Remember Feedback Is A Gift

Critiques can be a difficult time for any designer, whether it’s your first or your one-hundredth. No one enjoys having their work dissected, ripped apart, and put back together. And having to defend your work while also taking into account that the reviewer is trying to improve your work is a difficult proposition, that’s tough. On one hand you believe your solution is the best available. And on the other, you all are on the same team working towards the same goal. I recommend to stop, pause, and reflect on what is best. In the end, your desire for the best solution should outweigh any issues where your ego is involved.

Remember That Reviewers are There to Help

Along with the previous point that feedback is a gift, you should also keep in mind that the reviewers feedback comes from a place of wanting you to succeed. They’re not there to boost their ego or agenda. I’ve found if you invite stakeholders with a diverse background and skill set you will set yourself up for success. This framework enables a conversation where multiple perspectives will open your eyes to the plethora of possibilities. Enjoy that diversity. Embrace it. Not all designers have that opportunity. Different angles mean different design solutions bettering your design. That’s something every designer should be striving towards.

Exhaust Multiple Options 

Designing multiple options allows you to think through the problem with a wholistic approach. One by one you’ll be able to systematically go through the content and apply different styles for the same content. If you enjoy the process and let your creativity flourish, it will afford you the ability to find an outcome that is the correct answer for the problem in front of you. And if it doesn’t feel right, it probably isn’t. 

Show Your Work and Process

Remember when you were back in elementary school and the teacher wanted to see your work and how you got to your answer. It’s the same thing here. While there is no right answer (and no teacher), showing your work opens the design review team to your thought process and methodology. It lets them see the different paths you took. It allows others to know that you’ve thought through multiple tracks.

Come Prepared

Projecting an aura of confidence and knowledge affords you the ability to explain your solution with ease.

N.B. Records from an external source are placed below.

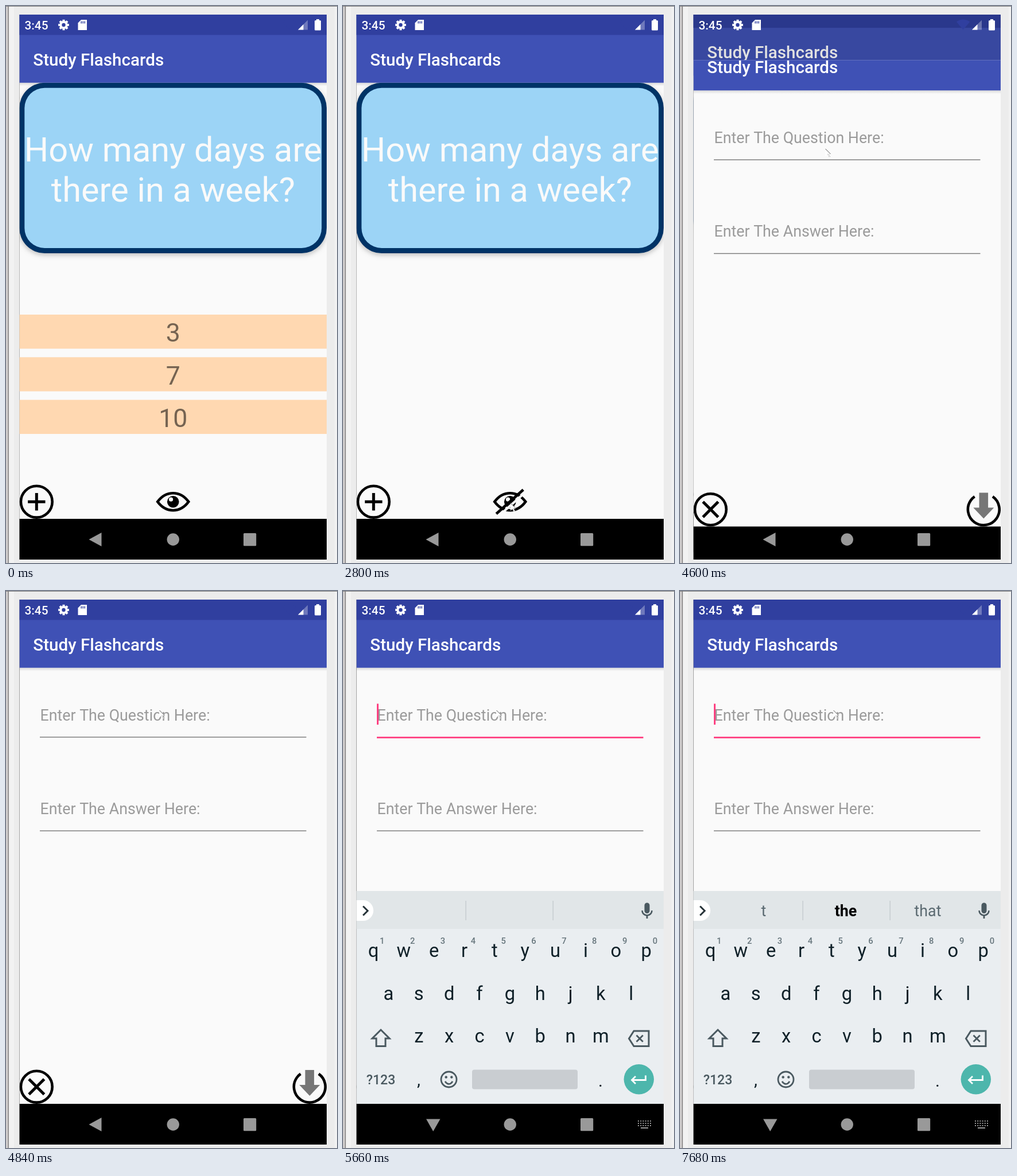
Write an HTML page with a canvas that moves like this. It is 577 by 971 pixels and loops after 8000 ms.

```html
<!DOCTYPE html>
<html lang="en">
<head>
<meta charset="utf-8">
<title>Study Flashcards</title>
<style>
html, body { margin: 0; width: 100%; height: 100%; overflow: hidden; background: #ececec; }
canvas { display: block; width: 577px; height: 971px; }
</style>
</head>
<body>
<canvas id="stage" width="577" height="971"></canvas>
<script>
const ctx = document.getElementById('stage').getContext('2d');
const LOOP = 8000, FRAME = 120, KEY_GAP = 75;
const L = 23.3, R = 559, T = 15, B = 965, BAR = 50.5, BODY = 133.8, NAV = 894, MID = 291.25;
const PINK = '#ff4081', PAPER = '#fafafa', SLATE = '#4a5960', INK = '#0f2028', BLACK = '#000', WHITE = '#fff';
const FIELD = 26.775, ICON_Y = 864.2, ICON_L = L + 30, ICON_R = R - 29.7;

const REVEAL = 2800, FOCUS = 5270, IME = 5420, CLEAR = 7560;
const moves = [
  { start: 1210, span: 840, from: [541, 538], to: [292, 866], lift: 0 },
  { start: 3240, span: 720, from: [292, 866], to: [56, 853], lift: 36 },
  { start: 4240, span: 600, from: [56, 853], to: [267, 207], lift: 0 }
];
const words = [
  { start: 6090, word: 'How ', hints: ['are', 'many', 'much'] },
  { start: 6630, word: 'is ', hints: ['t', 'the', 'that'] },
  { start: 7030, word: 't' }
];

// Progress 0..1 of a motion, held for a whole frame at a time.
const progress = (t, start, span) =>
  Math.min(1, Math.max(0, Math.floor((t - start) / FRAME) * FRAME / span));
const easeOut = k => 1 - (1 - k) ** 3;
const easeSlide = k => 1 - (1 - k ** 3) ** 8;

function box(x, y, x2, y2, color) {
  ctx.fillStyle = color;
  ctx.fillRect(x, y, x2 - x, y2 - y);
}
function round(x, y, x2, y2, r, color) {
  ctx.fillStyle = color;
  ctx.beginPath();
  ctx.roundRect(x, y, x2 - x, y2 - y, r);
  ctx.fill();
}
function disc(x, y, r, color) {
  ctx.fillStyle = color;
  ctx.beginPath();
  ctx.arc(x, y, r, 0, 7);
  ctx.fill();
}
function stroke(width, color) {
  ctx.lineWidth = width;
  ctx.strokeStyle = color;
  ctx.stroke();
}
function ring(x, y, r, width, color, from = 0, to = Math.PI * 2) {
  ctx.beginPath();
  ctx.arc(x, y, r, from, to);
  stroke(width, color);
}
function trace(points) {
  ctx.beginPath();
  points.forEach(p => ctx.lineTo(...p));
}
function poly(points, color) {
  trace(points);
  ctx.fillStyle = color;
  ctx.fill();
}
function line(points, width, color) {
  trace(points);
  stroke(width, color);
}
function spokes(x, y, count, r, width, color, turn = 0) {
  for (let i = 0; i < count; i++) {
    const a = turn + i * 2 * Math.PI / count;
    line([[x, y], [x + r * Math.cos(a), y + r * Math.sin(a)]], width, color);
  }
}
function chevron(x, y, w, width, color) {
  line([[x - w, y - Math.abs(w)], [x, y], [x - w, y + Math.abs(w)]], width, color);
}
function blockArrow(x, tip, neck, end, half, stem) {
  const side = [[stem, end], [stem, neck], [half, neck]];
  trace([[x, tip], ...side.map(([d, y]) => [x - d, y]).reverse(), ...side.map(([d, y]) => [x + d, y])]);
  ctx.closePath();
}
function text(str, x, y, size, color, align = 'left', weight = 400) {
  ctx.font = `${weight} ${size}px Roboto, sans-serif`;
  ctx.textAlign = align;
  ctx.fillStyle = color;
  ctx.fillText(str, x, y);
}
function clipped(x, y, x2, y2, paint) {
  ctx.save();
  ctx.beginPath();
  ctx.rect(x, y, x2 - x, y2 - y);
  ctx.clip();
  paint();
  ctx.restore();
}

function bezel() {
  box(0, 0, 577, 971, '#ececec');
  box(5, 1, 14, 971, '#f2f2f2');
  box(573, 1, 577, 971, '#f2f2f2');
  box(0, 0, 4, 971, '#cfcccc');
  box(3.5, 0, 5, 971, '#858383');
  box(0, 0, 577, 1, '#7d7d7d');
}

function appFrame() {
  box(L, T, R, B, PAPER);
  const fade = ctx.createLinearGradient(0, BODY, 0, BODY + 6);
  fade.addColorStop(0, 'rgba(0,0,0,.13)');
  fade.addColorStop(1, 'rgba(0,0,0,0)');
  box(L, BODY, R, BODY + 6, fade);
  box(L, T, R, BODY, '#3f51b5');
  box(L, T, R, BAR, '#303f9f');
  text('Study Flashcards', 47.3, 103.5, 29.6, WHITE, 'left', 500);
  box(L, NAV, R, B, BLACK);
}

function card() {
  clipped(L, BODY, R, 454, () => {
    ctx.shadowColor = 'rgba(0,0,0,.25)';
    ctx.shadowBlur = 9;
    ctx.shadowOffsetY = 3;
    round(L, BODY, R, 431, 44, '#003366');
  });
  round(L + 9, BODY + 9, R - 8.8, 422, 35, '#9cd4f6');
  text('How many days are', MID, 271, 59.5, PAPER, 'center');
  text('there in a week?', MID, 341, 59.5, PAPER, 'center');
}

function eye(x, y, hidden) {
  ctx.beginPath();
  ctx.moveTo(x - 27, y);
  ctx.bezierCurveTo(x - 12.5, y - 20, x + 12.5, y - 20, x + 27, y);
  ctx.bezierCurveTo(x + 12.5, y + 20, x - 12.5, y + 20, x - 27, y);
  ctx.closePath();
  stroke(4.6, BLACK);
  disc(x, y, 10.3, BLACK);
  disc(x - 3.7, y - 4, 3.6, PAPER);
  if (!hidden) return;
  line([[x + 27, y - 17], [x - 20, y + 25]], 4, PAPER);
  line([[x + 23, y - 21], [x - 24, y + 21]], 4.8, BLACK);
}

function home(t) {
  appFrame();
  card();
  if (t < REVEAL) ['3', '7', '10'].forEach((answer, i) => {
    const y = 538 + i * 74.3;
    box(L, y, R, y + 59.4, '#ffd8b1');
    text(answer, MID, y + 47.3, 44.6, '#756351', 'center');
  });
  ring(ICON_L, ICON_Y, 27.4, 4.6, BLACK);
  spokes(ICON_L, ICON_Y, 4, 15.2, 5, BLACK);
  eye(MID, ICON_Y, t >= REVEAL);
}

function underline(y, color, width) {
  box(59, y, 523.5, y + width, color);
}

function form(t) {
  appFrame();
  const begun = words.filter(w => t >= w.start && t < CLEAR);
  const entry = begun.map(w => w.word.slice(0, 1 + (t - w.start) / KEY_GAP)).join('');
  text(entry || 'Enter The Question Here:', 59.5, 225.5, FIELD, entry ? '#212121' : '#9b9b9b');
  text('Enter The Answer Here:', 59.5, 389, FIELD, '#9b9b9b');
  underline(417.4, '#777', 1.4);

  if (t < FOCUS) underline(254, '#777', 1.4);
  else {
    underline(254, PINK, 2.8);
    const edit = t >= CLEAR ? CLEAR : begun.length ? begun.at(-1).start : FOCUS;
    ctx.font = `400 ${FIELD}px Roboto, sans-serif`;
    const x = 59 + ctx.measureText(entry).width;
    if ((t - edit) % 1000 < 535) box(x, 196.5, x + 3, 233, PINK);
  }

  ring(ICON_L, ICON_Y, 27.4, 4.6, BLACK);
  spokes(ICON_L, ICON_Y, 4, 18.8, 5, BLACK, Math.PI / 4);
  ring(ICON_R, ICON_Y, 27.4, 4.6, BLACK, -0.96, Math.PI + 0.96);
  blockArrow(ICON_R, 880, 861, 835, 18, 7.8);
  ctx.fill();
}

function statusIcons() {
  text('3:45', 32.5, 41, 20.8, WHITE, 'left', 500);
  spokes(100.5, 33, 8, 9.3, 4, WHITE);
  disc(100.5, 33, 7.2, WHITE);
  disc(100.5, 33, 3.2, '#303f9f');
  poly([[131, 24], [141, 24], [141, 42], [125.5, 42], [125.5, 29.5]], WHITE);
  for (let x = 130.5; x < 138; x += 3) box(x, 26.5, x + 1.5, 30.5, '#303f9f');
  ctx.beginPath();
  ctx.moveTo(493.5, 41.5);
  ctx.lineTo(482, 27.5);
  ctx.quadraticCurveTo(493.5, 19.5, 505.3, 27.5);
  ctx.fill();
  const wedge = (size, color) => poly([[509, 41.5], [509 + size, 41.5], [509 + size, 41.5 - size]], color);
  wedge(17, 'rgba(255,255,255,.3)');
  wedge(9.5, WHITE);
  round(538, 25, 549, 42.5, 1.5, WHITE);
  box(541, 23, 546, 26, WHITE);
}

function navIcons(typing) {
  const gray = '#999';
  if (typing) poly([[145, 920.5], [169.5, 920.5], [157.2, 942]], gray);
  else poly([[144.5, 930], [166.5, 918], [166.5, 942]], gray);
  disc(MID, 930, 10.7, gray);
  round(414, 919, 436.2, 941.3, 1.5, gray);
  if (!typing) return;
  for (let y = 923; y < 935; y += 4)
    for (let x = 514; x < 537; x += 4.2) box(x, y, x + 2, y + 2, gray);
  box(519, 935, 532, 937, gray);
}

function keyboard(hints) {
  box(L, 523, R, NAV, '#eaeef1');
  box(L, 523, R, 589, '#e1e6e8');
  round(L, 539, 53, 575, [0, 18, 18, 0], WHITE);
  chevron(43, 557.5, 8, 3, '#263238');
  hints.forEach((hint, i) => {
    const best = hint === 'the';
    text(hint, 146 + i * 143, 567, FIELD, best ? BLACK : '#5b6a71', 'center', best ? 700 : 400);
  });
  for (const x of [213.5, 365.5]) box(x, 540, x + 1.3, 574, '#c2c9cc');
  round(525.5, 543.5, 534.5, 562, 4.5, SLATE);
  ring(530, 557, 8.5, 2.6, SLATE, 0, Math.PI);
  box(528.6, 565, 531.4, 571, SLATE);

  ['qwertyuiop', 'asdfghjkl', 'zxcvbnm'].forEach((keys, row) => {
    [...keys].forEach((key, i) => {
      const x = MID - 0.4 + (i - (keys.length - 1) / 2) * 52.85;
      text(key, x, 638 + row * 74.5, 32.7, INK, 'center');
      if (!row) text((i + 1) % 10, x + 15.3, 615, 14.8, '#66757c', 'center', 500);
    });
  });

  blockArrow(66, 765, 780, 793.5, 15, 8);
  stroke(3, SLATE);
  trace([[507, 767], [533, 767], [533, 793.5], [507, 793.5], [498.5, 780.2]]);
  ctx.closePath();
  stroke(3, SLATE);
  spokes(517.2, 780.2, 4, 8, 2.8, SLATE, Math.PI / 4);

  text('?123', 66, 860, 23, SLATE, 'center', 500);
  text(',', 132, 862, 30, INK, 'center');
  text('.', 449, 864, 30, INK, 'center');
  ring(184.5, 851.5, 13.5, 2.8, SLATE);
  for (const side of [-1, 1]) disc(184.5 + side * 4.8, 847.5, 2.2, SLATE);
  ring(184.5, 852.5, 6.8, 2.8, SLATE, 0.35, Math.PI - 0.35);
  round(225, 834.5, 409, 868.5, 4, '#c9cdd1');
  disc(515.8, 851.2, 26.2, '#4db6ac');
  line([[527.5, 844.5], [527.5, 852.5], [504, 852.5]], 2.8, WHITE);
  chevron(503.5, 852.5, -6.5, 2.8, WHITE);
}

function screen(t) {
  const p = easeSlide(progress(t, 4360, 480));
  box(L, T, R, B, BLACK);
  if (p < 1) {
    ctx.save();
    ctx.translate(0, -19 * p);
    home(t);
    ctx.restore();
    box(L, T, R, NAV, `rgba(0,0,0,${0.18 * p})`);
  }
  if (p > 0) {
    const drop = 39 * (1 - p);
    clipped(L, T + drop + (B - T) * (1 - p) ** 2.5, R, B, () => {
      ctx.translate(0, drop);
      form(t);
    });
  }
  const shown = easeOut(progress(t, IME, 240));
  const done = words.filter(w => w.hints && t >= w.start + (w.word.length - 1) * KEY_GAP);
  if (shown) clipped(L, T, R, NAV, () => {
    ctx.globalAlpha = shown;
    ctx.translate(0, 37 * (1 - shown));
    keyboard(done.length ? done.at(-1).hints : []);
  });
  statusIcons();
  navIcons(t >= IME);
}

function pointer(t) {
  const move = moves.filter(m => t >= m.start).at(-1);
  if (!move) return;
  const { start, span, from, to, lift } = move;
  const k = easeOut(progress(t, start, span));
  const [x, y] = from.map((v, i) => Math.round(v + (to[i] - v) * k));
  ctx.save();
  ctx.translate(x, y - Math.round(lift * Math.sin(Math.PI * k)));
  poly([[0, 0], [0, 14], [3, 11], [6, 16], [8, 15], [5.5, 10], [10, 10]], WHITE);
  line([[0.5, 1], [9.5, 10]], 0.9, '#444');
  for (let i = 0; i < 3; i++) {
    box(4 + i, 10 + 2 * i, 5 + i, 11 + 2 * i, '#999');
    box(6 + i, 10 + 2 * i, 7 + i, 11 + 2 * i, '#999');
  }
  ctx.restore();
}

const begin = performance.now();
function draw() {
  const t = (performance.now() - begin) % LOOP;
  bezel();
  clipped(L, T, R, B, () => screen(t));
  pointer(t);
  requestAnimationFrame(draw);
}
draw();
</script>
</body>
</html>
```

Coming prepared to a design review is quite possibly the best thing you can do for yourself. I’ve founds it’s best to structure the discussion around points you believe to be the most important. Then move on to the others. This helps your reviewers understand your perspective and point of view while hitting all the main points. And listen to others opinions. Coming prepared isn’t just a one-way interaction. It’s a conversation. Be prepared to talk. And take notes.

Conclusion

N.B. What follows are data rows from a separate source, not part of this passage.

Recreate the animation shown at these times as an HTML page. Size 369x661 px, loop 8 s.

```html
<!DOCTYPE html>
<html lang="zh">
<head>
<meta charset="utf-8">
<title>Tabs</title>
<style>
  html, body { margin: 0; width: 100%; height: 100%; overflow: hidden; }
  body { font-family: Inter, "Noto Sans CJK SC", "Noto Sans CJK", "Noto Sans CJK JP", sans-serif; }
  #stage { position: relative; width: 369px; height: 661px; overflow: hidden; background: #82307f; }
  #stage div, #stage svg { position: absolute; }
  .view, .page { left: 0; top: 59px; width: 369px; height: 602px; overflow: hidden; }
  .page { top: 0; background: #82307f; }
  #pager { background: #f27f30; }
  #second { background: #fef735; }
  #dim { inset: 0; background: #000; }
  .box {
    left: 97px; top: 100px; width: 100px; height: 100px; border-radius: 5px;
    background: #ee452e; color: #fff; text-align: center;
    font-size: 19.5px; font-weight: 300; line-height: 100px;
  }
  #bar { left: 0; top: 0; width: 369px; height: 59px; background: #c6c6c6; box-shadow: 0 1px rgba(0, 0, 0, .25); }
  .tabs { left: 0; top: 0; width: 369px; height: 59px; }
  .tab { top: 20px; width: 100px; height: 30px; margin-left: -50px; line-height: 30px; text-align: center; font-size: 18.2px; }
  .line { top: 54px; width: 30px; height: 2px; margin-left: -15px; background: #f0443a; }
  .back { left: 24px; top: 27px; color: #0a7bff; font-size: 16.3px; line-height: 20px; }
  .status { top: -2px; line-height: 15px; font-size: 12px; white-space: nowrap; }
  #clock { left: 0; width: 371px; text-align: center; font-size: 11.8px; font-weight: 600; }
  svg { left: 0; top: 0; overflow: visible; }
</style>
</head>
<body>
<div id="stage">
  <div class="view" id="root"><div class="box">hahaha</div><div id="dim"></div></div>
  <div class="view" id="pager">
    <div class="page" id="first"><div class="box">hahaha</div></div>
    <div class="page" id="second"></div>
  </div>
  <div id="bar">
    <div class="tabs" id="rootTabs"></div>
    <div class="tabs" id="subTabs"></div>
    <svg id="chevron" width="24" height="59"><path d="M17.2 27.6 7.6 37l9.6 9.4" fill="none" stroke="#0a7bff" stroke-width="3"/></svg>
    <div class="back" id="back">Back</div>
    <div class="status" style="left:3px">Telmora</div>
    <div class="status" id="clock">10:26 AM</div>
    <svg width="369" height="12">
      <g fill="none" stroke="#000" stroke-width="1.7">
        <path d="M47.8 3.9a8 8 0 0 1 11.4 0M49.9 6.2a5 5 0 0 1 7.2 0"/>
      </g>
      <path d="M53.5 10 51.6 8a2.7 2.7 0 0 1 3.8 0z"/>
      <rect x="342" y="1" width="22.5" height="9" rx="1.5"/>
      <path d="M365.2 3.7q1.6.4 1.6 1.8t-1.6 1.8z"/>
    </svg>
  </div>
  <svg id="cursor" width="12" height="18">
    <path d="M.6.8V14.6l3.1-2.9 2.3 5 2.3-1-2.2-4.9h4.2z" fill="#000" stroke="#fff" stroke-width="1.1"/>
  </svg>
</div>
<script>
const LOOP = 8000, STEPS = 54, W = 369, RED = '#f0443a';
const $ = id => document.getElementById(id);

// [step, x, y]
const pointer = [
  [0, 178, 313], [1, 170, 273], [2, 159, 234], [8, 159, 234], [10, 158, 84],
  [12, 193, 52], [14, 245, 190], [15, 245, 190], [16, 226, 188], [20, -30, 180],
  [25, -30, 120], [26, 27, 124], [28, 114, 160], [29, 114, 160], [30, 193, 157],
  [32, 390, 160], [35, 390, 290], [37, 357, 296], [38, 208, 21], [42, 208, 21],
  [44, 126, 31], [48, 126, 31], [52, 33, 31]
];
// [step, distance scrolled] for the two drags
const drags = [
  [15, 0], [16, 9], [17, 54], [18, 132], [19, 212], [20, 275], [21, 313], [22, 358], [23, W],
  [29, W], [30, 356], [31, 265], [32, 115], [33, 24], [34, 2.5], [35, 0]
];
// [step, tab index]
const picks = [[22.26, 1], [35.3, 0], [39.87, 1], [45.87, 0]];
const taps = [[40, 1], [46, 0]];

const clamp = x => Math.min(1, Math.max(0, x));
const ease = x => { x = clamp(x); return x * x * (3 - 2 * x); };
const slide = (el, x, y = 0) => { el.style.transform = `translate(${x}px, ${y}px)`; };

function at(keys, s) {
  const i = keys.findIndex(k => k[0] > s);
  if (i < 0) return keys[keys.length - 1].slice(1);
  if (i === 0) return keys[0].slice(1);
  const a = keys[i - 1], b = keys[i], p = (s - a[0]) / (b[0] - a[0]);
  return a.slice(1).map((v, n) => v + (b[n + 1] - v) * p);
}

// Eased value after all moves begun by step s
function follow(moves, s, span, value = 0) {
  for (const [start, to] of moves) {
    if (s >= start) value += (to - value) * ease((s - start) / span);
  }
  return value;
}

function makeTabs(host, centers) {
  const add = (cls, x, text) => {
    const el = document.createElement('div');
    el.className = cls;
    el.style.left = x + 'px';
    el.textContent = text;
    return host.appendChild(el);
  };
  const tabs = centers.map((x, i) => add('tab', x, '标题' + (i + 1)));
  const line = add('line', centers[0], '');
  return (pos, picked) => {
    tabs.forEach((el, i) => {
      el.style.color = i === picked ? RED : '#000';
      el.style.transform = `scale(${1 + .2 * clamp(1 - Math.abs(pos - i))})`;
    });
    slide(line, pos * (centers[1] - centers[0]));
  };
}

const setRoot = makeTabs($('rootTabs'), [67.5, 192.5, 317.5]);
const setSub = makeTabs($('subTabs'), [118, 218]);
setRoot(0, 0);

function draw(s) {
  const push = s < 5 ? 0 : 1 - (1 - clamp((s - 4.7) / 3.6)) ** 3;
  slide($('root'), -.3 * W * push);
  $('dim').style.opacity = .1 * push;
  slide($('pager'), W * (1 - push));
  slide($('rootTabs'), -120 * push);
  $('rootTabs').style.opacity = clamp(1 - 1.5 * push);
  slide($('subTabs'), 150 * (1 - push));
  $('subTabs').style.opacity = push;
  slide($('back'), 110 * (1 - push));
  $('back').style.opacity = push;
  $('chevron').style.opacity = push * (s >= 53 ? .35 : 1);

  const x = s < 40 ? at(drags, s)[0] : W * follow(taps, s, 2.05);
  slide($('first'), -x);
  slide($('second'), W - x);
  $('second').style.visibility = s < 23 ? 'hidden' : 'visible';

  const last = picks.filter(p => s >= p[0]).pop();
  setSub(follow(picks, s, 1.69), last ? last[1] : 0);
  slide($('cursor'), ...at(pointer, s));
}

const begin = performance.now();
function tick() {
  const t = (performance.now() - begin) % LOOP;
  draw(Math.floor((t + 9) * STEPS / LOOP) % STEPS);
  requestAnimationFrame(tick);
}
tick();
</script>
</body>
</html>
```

The 5 points outlined in this post have helped me traverse the nuances of design reviews and critiques. I hope they do the same for you. And if you come with an open mind and bold intent to improve your designs, you won’t just be surviving a design review / critique – You’ll thrive.

If you liked this post, check out my post about “What No One Told You About Design“. In it, I aim to set realistic expectations for what awaits you in your career as a graphic designer.